But far from the production line, the graphics department, too, will need to keep tabs on kosher docs. They would need to treat kosher symbols with the same sensitivity with which they’re trained to regard other professional icons—as protected trademarks which require confirmation prior to usage. Is the product kosher-certified? And if so with other brands, is this particular (new) brand kosher-certified? To address these concerns, the graphics department might familiarize themselves with another important document—the Schedule B.
Here, too, a glance at Schedule B provides a brief list of OU Kosher specifications with which to reckon when designing product labels. Is a product certified at all? The above selection indicates that it’s “terminated,” not a candidate for kosher-labeling. Do we use the plain-OU jpg, or the OU-D? A glance at Schedule B will confirm which symbol to employ.
In the earlier Mega-Mart tale, the Sweet-But-Good graphics folks overlooked the errant symbol printed on the graphic. Those staffers could have eyeballed that graphic with the same care as film that features other trademarks. Fortunately, the story had a happy ending. The kosher symbol was depicted on the jpg of the kosher, though no-longer-certified, orange-flavored SKU, deemed acceptable by the YIK, after the fact. And the story was a learning experience for all those involved in kosher labeling at Sweet-But-Good: to monitor kosher compliance from raw material to finished, labeled product.

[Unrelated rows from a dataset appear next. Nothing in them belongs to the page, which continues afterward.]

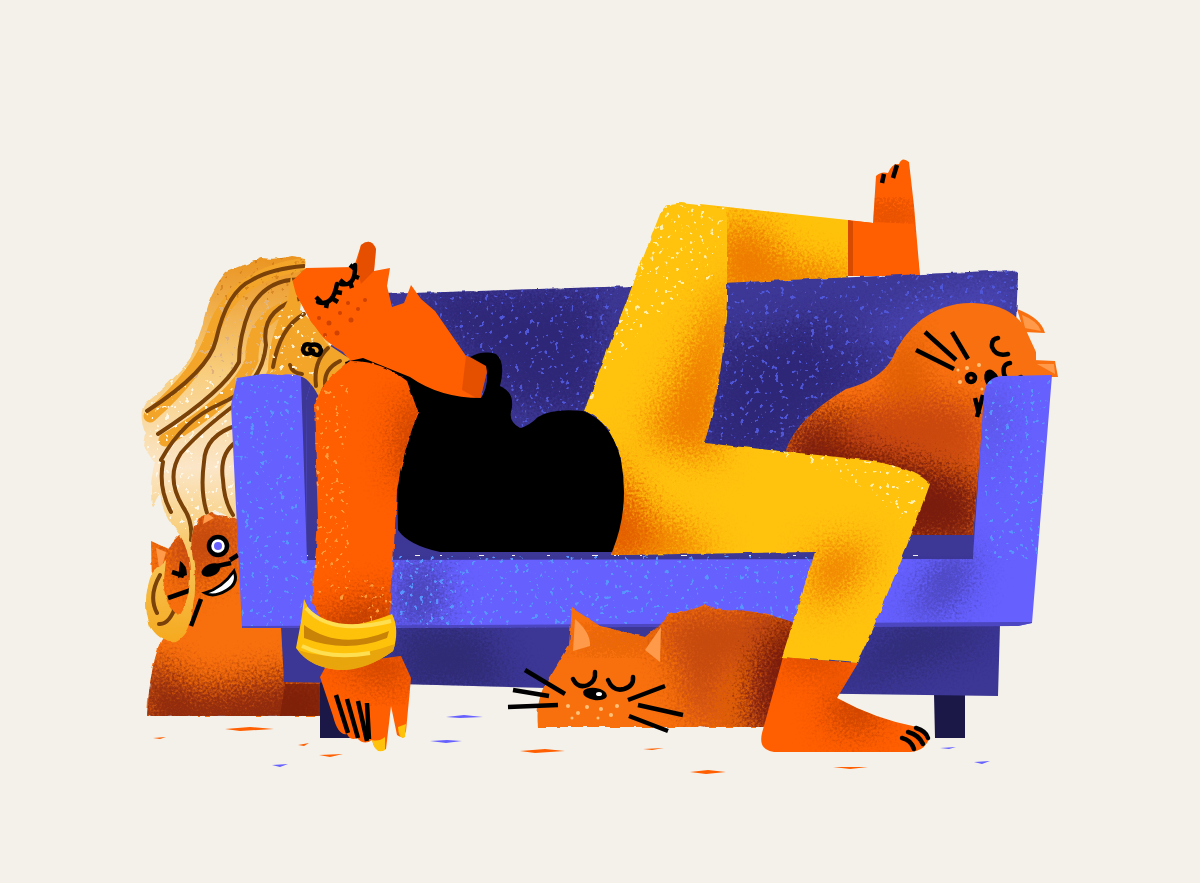
<!DOCTYPE html>
<html lang="en">
<head>
<meta charset="utf-8">
<title>Sofa nap with cats</title>
<style>
:root{--paper:#f4f1ea;--violet:#6660ff;--indigo:#3c3795;--night:#1b1747;--skin:#ff5f00;--cat:#f8700f;--rust:#7a1c08;--yellow:#ffc20a;--amber:#ee7a00;--cream:#fbdc9c;--gold:#f3a52a;--brown:#7a4208;--ink:#000}
html,body{margin:0;height:100%;overflow:hidden;background:var(--paper)}
svg{display:block;width:1200px;height:883px}
.violet{fill:var(--violet)}.indigo{fill:var(--indigo)}.night{fill:var(--night)}
.skin{fill:var(--skin)}.cat{fill:var(--cat)}.yellow{fill:var(--yellow)}.ink{fill:var(--ink)}.gold{fill:var(--gold)}
.rust{fill:var(--rust)}.amber{fill:var(--amber)}.peach{fill:#ff9a4a}
.line{fill:none;stroke:var(--ink);stroke-width:4.5;stroke-linejoin:round}
.round{stroke-linecap:round}
.strand{fill:none;stroke:var(--brown);stroke-width:4;stroke-linecap:round}
.wave{fill:none;stroke:var(--gold);stroke-width:13;stroke-linecap:round}
.shade{filter:url(#grain)}
.flecks{filter:url(#fleck)}
</style>
</head>
<body>
<svg viewBox="0 0 1200 883" role="img" aria-label="A woman sleeping across a violet sofa with three orange cats">
<defs>
<filter id="grain" x="-40%" y="-40%" width="180%" height="180%">
<feGaussianBlur in="SourceGraphic" stdDeviation="15" result="soft"/>
<feTurbulence type="fractalNoise" baseFrequency=".4" numOctaves="2" seed="4" result="noise"/>
<feDisplacementMap in="soft" in2="noise" scale="55" xChannelSelector="R" yChannelSelector="G"/>
</filter>
<filter id="fleck" x="0" y="0" width="100%" height="100%" color-interpolation-filters="sRGB">
<feTurbulence type="fractalNoise" baseFrequency=".2" numOctaves="2" seed="9"/>
<feColorMatrix values="0 0 0 0 0 0 0 0 0 0 0 0 0 0 0 16 0 0 0 -10.6" result="dots"/>
<feComposite in="SourceGraphic" in2="dots" operator="in"/>
</filter>
<filter id="rough" x="-5%" y="-5%" width="110%" height="110%">
<feTurbulence type="fractalNoise" baseFrequency=".09" numOctaves="2" seed="2"/>
<feDisplacementMap in="SourceGraphic" scale="4" xChannelSelector="R" yChannelSelector="G"/>
</filter>
<linearGradient id="hair-tone" x1="0" y1="0" x2="0" y2="1">
<stop offset="0" stop-color="#ea9420"/><stop offset=".3" stop-color="#f8cd7c"/><stop offset=".55" stop-color="#fbe6c8"/><stop offset=".8" stop-color="#f7c253"/><stop offset="1" stop-color="#f5a91f"/>
</linearGradient>
<path id="peeking-body" d="M147 716Q150 660 164 635Q152 616 152 585L151 541L168 549Q182 529 197 525L203 507L217 515L260 520L322 660L322 716Z"/>
<path id="hair" d="M306 258L292 256Q276 260 262 258L226 272Q208 293 203 324L190 360Q168 386 146 402Q137 413 146 434L144 446L155 462Q149 480 152 508L160 492Q162 515 176 530Q190 547 190 575Q190 601 178 616Q168 607 163 588L166 560L152 573Q141 600 150 626Q160 643 176 641Q190 634 193 606Q198 580 192 553Q190 538 195 521L215 510L240 522L240 440L246 410L270 376L316 376L330 340L300 310Z"/>
<path id="sofa-back" d="M380 294L700 284L1014 270L1018 273L1012 420L990 556H300V380Z"/>
<path id="sofa-front" d="M262 374Q290 373 313 377L306 400L307 556H973L984 394Q986 377 1002 376L1052 375L1032 623L1018 626L242 628L231 405L237 378Z"/>
<path id="sofa-base" d="M281 626L1000 624L998 696L700 692L400 684L284 682Z"/>
<path id="resting-body" d="M786 450Q797 418 846 389Q880 380 892 359Q902 335 921 320Q945 302 973 303Q1009 304 1024 326L1036 352V378L985 394L973 535H905L800 470Z"/>
<path id="floor-body" d="M538 727Q535 696 550 677L569 646L572 608L600 626L645 637L664 621L668 614Q688 612 704 605Q719 612 738 610Q778 614 808 629L796 727Z"/>
<path id="calf" d="M700 204L848 220V278L720 284Z"/>
<path id="trousers" d="M584 411L660 214Q665 202 680 203L727 208L727 300Q722 390 704 443L866 460Q916 468 930 484Q907 550 858 663L782 657L815 552L611 555Q631 503 618 450Q607 419 584 411Z"/>
<path id="arm" d="M314 405Q322 379 350 361Q382 361 407 381L418 412Q402 455 397 490L391 600Q390 640 373 642Q329 638 312 604L318 520Z"/>
<path id="face" d="M290 283L306 268L354 267L361 245Q371 237 376 249L374 271L390 268L387 286L392 307L404 303L411 285L421 299L435 311L466 356L489 363L480 400L440 399L400 376L350 361L343 352Q324 342 312 324Z"/>
<path id="low-foot" d="M783 657L858 663L837 698Q875 719 917 727Q934 734 927 743Q922 751 911 752H774Q758 750 762 733Z"/>
<path id="high-foot" d="M848 220L873 223L876 176Q881 171 888 173Q892 163 899 164Q902 156 909 162L914 206L920 276H848Z"/>
<path id="hand" d="M326 666L320 677L333 716Q338 736 347 734Q350 741 357 738Q364 746 372 740Q376 755 386 749L391 706L397 735Q403 740 406 731L411 678L401 656Z"/>
<clipPath id="in-peeking"><use href="#peeking-body"/></clipPath>
<clipPath id="in-hair"><use href="#hair"/></clipPath>
<clipPath id="in-back"><use href="#sofa-back"/></clipPath>
<clipPath id="in-front"><use href="#sofa-front"/></clipPath>
<clipPath id="in-base"><use href="#sofa-base"/></clipPath>
<clipPath id="in-resting"><use href="#resting-body"/></clipPath>
<clipPath id="in-floor"><use href="#floor-body"/></clipPath>
<clipPath id="in-calf"><use href="#calf"/></clipPath>
<clipPath id="in-trousers"><use href="#trousers"/></clipPath>
<clipPath id="in-arm"><use href="#arm"/></clipPath>
<clipPath id="in-low-foot"><use href="#low-foot"/></clipPath>
<clipPath id="in-high-foot"><use href="#high-foot"/></clipPath>
<clipPath id="in-hand"><use href="#hand"/></clipPath>
</defs>

<rect width="1200" height="883" fill="var(--paper)"/>

<g id="floor-marks">
<path class="skin" d="M225 729L250 727L274 729L240 731ZM153 738L166 737L160 739ZM298 745L309 743L304 746ZM319 755L343 754L330 757ZM520 751L545 749L565 751L535 753ZM643 749L664 748L652 750ZM690 772L708 770L726 772L706 774ZM833 767L868 767L850 769Z"/>
<path class="violet" d="M446 717L464 715L483 717L460 718ZM430 741L447 740L462 741L446 743ZM272 765L288 764L280 767ZM940 748L956 747L949 749ZM974 762L990 761L982 764Z"/>
</g>

<g id="peeking-cat">
<g filter="url(#rough)"><use href="#peeking-body" class="cat"/></g>
<g clip-path="url(#in-peeking)">
<path class="shade rust" opacity=".85" d="M140 655L200 690L330 670V740H140Z"/>
<path class="shade" fill="#c44a08" d="M160 520L240 505V560L180 590Z"/>
<path class="peach" d="M156 548L166 552L160 574ZM205 512L214 518L203 524Z"/>
<path class="rust" opacity=".75" d="M285 684H322V716H280Z"/>
</g>
<circle cx="218" cy="546" r="9" fill="#fff" stroke="#000" stroke-width="4.5"/>
<circle cx="218" cy="546" r="4" class="violet"/>
<ellipse cx="211" cy="570" rx="10" ry="6" transform="rotate(-24 211 570)"/>
<path d="M205 593Q222 588 234 571Q239 583 227 590Q214 598 205 593Z" fill="#fff" stroke="#000" stroke-width="3"/>
<path class="line" d="M217 566L231 563M230 560L238 555M201 599L191 626M191 590L168 598M184 576L172 572"/>
<path d="M180 561Q187 565 187 575L178 578Z"/>
</g>

<g id="hair-group">
<g filter="url(#rough)"><use href="#hair" fill="url(#hair-tone)"/></g>
<g clip-path="url(#in-hair)">
<path class="wave" d="M300 265Q230 276 212 335Q200 372 150 416M302 302Q250 315 252 360Q235 400 165 440M316 320Q285 350 270 380"/>
<path class="flecks" fill="#fff8e8" d="M140 300H330V530H140Z"/>
<path class="flecks" fill="#c26a0c" opacity=".5" d="M190 250H330V380H190Z"/>
<path class="strand" d="M304 266Q270 269 252 280Q227 291 216 340Q209 371 147 411M306 280Q268 276 250 309Q239 336 239 362Q224 391 158 434M302 298Q260 309 266 345Q262 386 220 404Q183 420 161 460M307 309Q281 329 271 372M236 404Q200 431 181 453Q165 477 183 507Q193 521 191 540M238 425Q205 435 204 462Q200 491 207 513M236 442Q219 454 223 480Q224 501 233 515M163 462Q158 488 171 512M176 541Q184 573 177 602Q170 625 159 624M160 575Q148 596 157 613"/>
</g>
</g>

<g id="raised-calf">
<use href="#calf" class="yellow"/>
<g clip-path="url(#in-calf)"><path class="shade amber" d="M715 225L760 225L790 262L850 272V300H715Z"/></g>
<use href="#high-foot" class="skin"/>
<g clip-path="url(#in-high-foot)"><path class="shade" fill="#a83200" opacity=".7" d="M868 205L914 210V224H868Z"/><path fill="#d84a00" d="M848 220L853 221V276H848Z"/><path class="skin" d="M853 221L914 224L920 276H853Z"/></g>
<path class="line" stroke-width="4" d="M882 183L884 174M893 178L897 165"/>
</g>

<g id="sofa">
<path class="night" d="M320 680H352V738H320ZM934 694H965V738H935Z"/>
<use href="#sofa-base" class="indigo"/>
<g clip-path="url(#in-base)"><path class="shade" fill="#292566" opacity=".7" d="M400 625H480L510 690H400ZM830 690L900 625H1000L960 650Z"/></g>
<g filter="url(#rough)"><use href="#sofa-back" class="indigo"/></g>
<g clip-path="url(#in-back)">
<path class="shade" fill="#2d2877" d="M410 290H600V410H520ZM720 340L820 320L900 330L780 460H700Z"/>
<path class="shade" fill="#4a44b4" d="M810 350L950 290L1014 275V320L900 340Z"/>
<path class="flecks" fill="#4f56d8" d="M380 270H1018V440H380Z"/>
</g>
</g>

<g id="resting-cat">
<path class="cat" d="M1017 309Q1041 318 1045 333L1024 332ZM1033 360L1055 361L1058 377H1030Z"/>
<path class="peach" d="M1022 315Q1038 321 1041 331L1025 328ZM1037 364L1054 364L1055 374Z"/>
<use href="#resting-body" class="cat"/>
<g clip-path="url(#in-resting)">
<path class="shade rust" d="M780 430L830 410L900 440L985 480V550H800Z"/>
<path class="shade" fill="#c94607" d="M880 400Q930 380 985 415V470L820 440Z"/>
<path class="shade" fill="#d95a06" d="M890 350L915 330L925 400L890 400Z"/>
</g>
<path class="line" d="M916 350L954 369M925 332L956 360M952 332L968 359M983 395L977 417M975 398L979 414"/>
<path class="line round" d="M1008 354Q996 357 992 347Q991 339 998 338M1021 377Q1007 384 1004 374Q1002 364 1010 363"/>
<circle class="line" cx="971" cy="378" r="4"/>
<ellipse cx="992" cy="380" rx="7" ry="11" transform="rotate(-24 992 380)"/>
<circle cx="993" cy="383" r="2" fill="#fff"/>
<g fill="#ffc27a"><circle cx="960" cy="382" r="2"/><circle cx="967" cy="368" r="2"/><circle cx="979" cy="365" r="2"/><circle cx="958" cy="370" r="1.5"/><circle cx="982" cy="389" r="1.5"/></g>
</g>

<g id="sofa-frame">
<use href="#sofa-front" class="violet"/>
<g clip-path="url(#in-front)">
<path class="indigo" d="M301 377H313L320 556H400L973 553V559L307 560Z"/>
<path class="shade indigo" opacity=".75" d="M400 560H440V626H395ZM905 626L940 556L975 550L960 600ZM985 400L1000 385L985 490Z"/>
<path class="flecks" fill="#5796ff" d="M232 375H300V556H820V628H242ZM985 380H1050V560H985Z"/>
<path fill="#4c46c0" d="M242 626L1032 622V630H242Z"/>
</g>
</g>

<g id="floor-cat">
<g filter="url(#rough)"><use href="#floor-body" class="cat"/></g>
<g clip-path="url(#in-floor)">
<path class="shade rust" d="M750 615H830V740H745Z"/>
<path class="shade" fill="#c54a07" d="M650 625L700 605L800 615L750 650L710 700L750 735L690 720L675 660Z"/>
<path class="shade" fill="#dd5d08" d="M580 630H650V650H570Z"/>
<path class="peach" d="M575 619Q591 633 590 646L573 651ZM661 627L660 662L645 650Z"/>
</g>
<path class="line round" d="M573 679Q578 689 588 685Q596 681 595 672M608 680Q613 692 624 689Q634 686 633 677"/>
<ellipse cx="595" cy="694" rx="12" ry="6" transform="rotate(8 595 694)"/>
<ellipse cx="599" cy="694" rx="3" ry="2" fill="#fff"/>
<path class="line" d="M525 670L565 694M513 690L549 696M508 707L558 705M628 700L665 686M638 705L683 715M629 716L668 731"/>
<g fill="#ffc27a"><circle cx="568" cy="706" r="2"/><circle cx="578" cy="713" r="2"/><circle cx="587" cy="707" r="2"/><circle cx="601" cy="709" r="2"/><circle cx="611" cy="715" r="2"/><circle cx="617" cy="706" r="2"/><circle cx="572" cy="718" r="1.5"/><circle cx="598" cy="718" r="1.5"/></g>
</g>

<g id="sleeper">
<g id="legs">
<use href="#low-foot" class="skin"/>
<g clip-path="url(#in-low-foot)"><path class="shade" fill="#a83200" opacity=".8" d="M835 690L885 705L870 732L830 725ZM780 650H850L835 668L785 665Z"/></g>
<path class="line round" stroke-width="4" d="M902 738Q911 740 914 749M908 732Q919 735 923 744M916 728Q926 731 928 738"/>
<g filter="url(#rough)"><use href="#trousers" class="yellow"/></g>
<g clip-path="url(#in-trousers)">
<path class="shade amber" d="M735 270L700 330L645 440L715 460ZM600 445L650 510L720 555L590 575ZM815 550L875 545L850 585L810 610Z"/>
<path class="shade" fill="#df5200" d="M600 480L625 500L645 555H600Z"/>
<path class="flecks" fill="#fff0b0" d="M584 411L660 204H727L720 270L640 330ZM740 440L930 470L910 530L870 490Z"/>
</g>
</g>

<use href="#face" class="skin"/>
<path fill="#d94700" d="M356 267L361 245Q371 237 376 249L374 271L361 284Z" opacity=".65"/>
<path fill="#d94a00" opacity=".7" d="M466 356L489 363L480 400L462 390Z"/>
<path class="line round" d="M318 302Q333 307 337 284M341 284Q356 287 355 265"/>
<path class="line" stroke-width="3" d="M321 302L316 297M327 303L326 308M333 299L338 302M336 292L342 293M345 284L340 280M350 282L352 288M354 276L359 278M355 269L350 265"/>
<g fill="#cf4200"><circle cx="319" cy="318" r="2"/><circle cx="329" cy="323" r="2.5"/><circle cx="340" cy="313" r="2"/><circle cx="348" cy="303" r="2"/><circle cx="337" cy="333" r="2.5"/><circle cx="351" cy="320" r="2.5"/><circle cx="358" cy="309" r="2"/><circle cx="325" cy="335" r="2"/><circle cx="365" cy="300" r="2"/></g>

<path id="hair-tips" class="gold" d="M291 275L300 310Q318 328 326 343L350 359Q337 370 332 396L324 384L319 397Q313 385 306 379Q295 372 282 375L268 374Q267 339 288 300Z"/>
<path class="strand" stroke-width="3" d="M304 314Q280 327 273 367M328 348Q313 362 316 386M340 361Q324 369 325 384M290 365Q292 373 302 374"/>
<path class="flecks" fill="#fff0cf" d="M270 310H345V395H270Z" clip-path="url(#in-hair)"/>
<path class="line round" stroke-width="4" d="M313 351Q305 357 303 350Q304 342 311 345Q319 343 321 350Q320 357 314 354L310 349"/>

<path id="vest" class="ink" d="M345 362L363 358L410 377Q440 398 481 398Q490 384 486 366L470 357Q483 350 496 354Q506 362 500 386Q516 393 511 412Q509 422 520 428Q529 426 538 417Q552 408 583 411Q611 421 621 460Q630 509 612 552L440 552Q408 545 398 530L396 430L411 400L404 383L363 364L347 368Z"/>

<use href="#hand" class="skin"/>
<g clip-path="url(#in-hand)"><path class="shade" fill="#a83200" opacity=".7" d="M325 655L405 650L403 690L360 675Z"/></g>
<path class="line" stroke-width="4" d="M336 695L348 733M347 699L358 738M358 701L367 741M367 703L369 739"/>
<path class="yellow" d="M372 740Q379 742 385 737L385 750Q375 755 372 740ZM398 727L406 724L405 737Q399 741 398 727Z"/>
<g filter="url(#rough)"><use href="#arm" class="skin"/></g>
<g clip-path="url(#in-arm)">
<path class="shade" fill="#a83200" opacity=".75" d="M403 400H430V480H396ZM315 618L395 590V650H320Z"/>
<path class="flecks" fill="#ff9c3c" d="M312 380H350V600H312ZM360 580H395V640H360Z"/>
</g>
<g id="bangles">
<path class="yellow" d="M304 599L312 616Q336 636 392 614Q400 630 393 651Q370 668 341 670Q310 668 296 648L301 622Z"/>
<path fill="#c98408" d="M304 625Q340 651 389 631L387 638Q346 654 304 638Z"/>
<path fill="#e9a50c" d="M298 650Q340 664 395 644L393 651Q365 671 341 670Q310 668 298 650Z"/>
<path fill="none" stroke="#ffdf52" stroke-width="4" d="M306 608Q330 636 391 621M302 646Q330 660 370 653"/>
</g>
</g>
</svg>
</body>
</html>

Rabbi David Arfa serves as OU Kosher rabbinic coordinator for a roster of chemical and botanical companies. He received his rabbinic training at seminaries in Manhattan and Brooklyn, where he now lives with his family.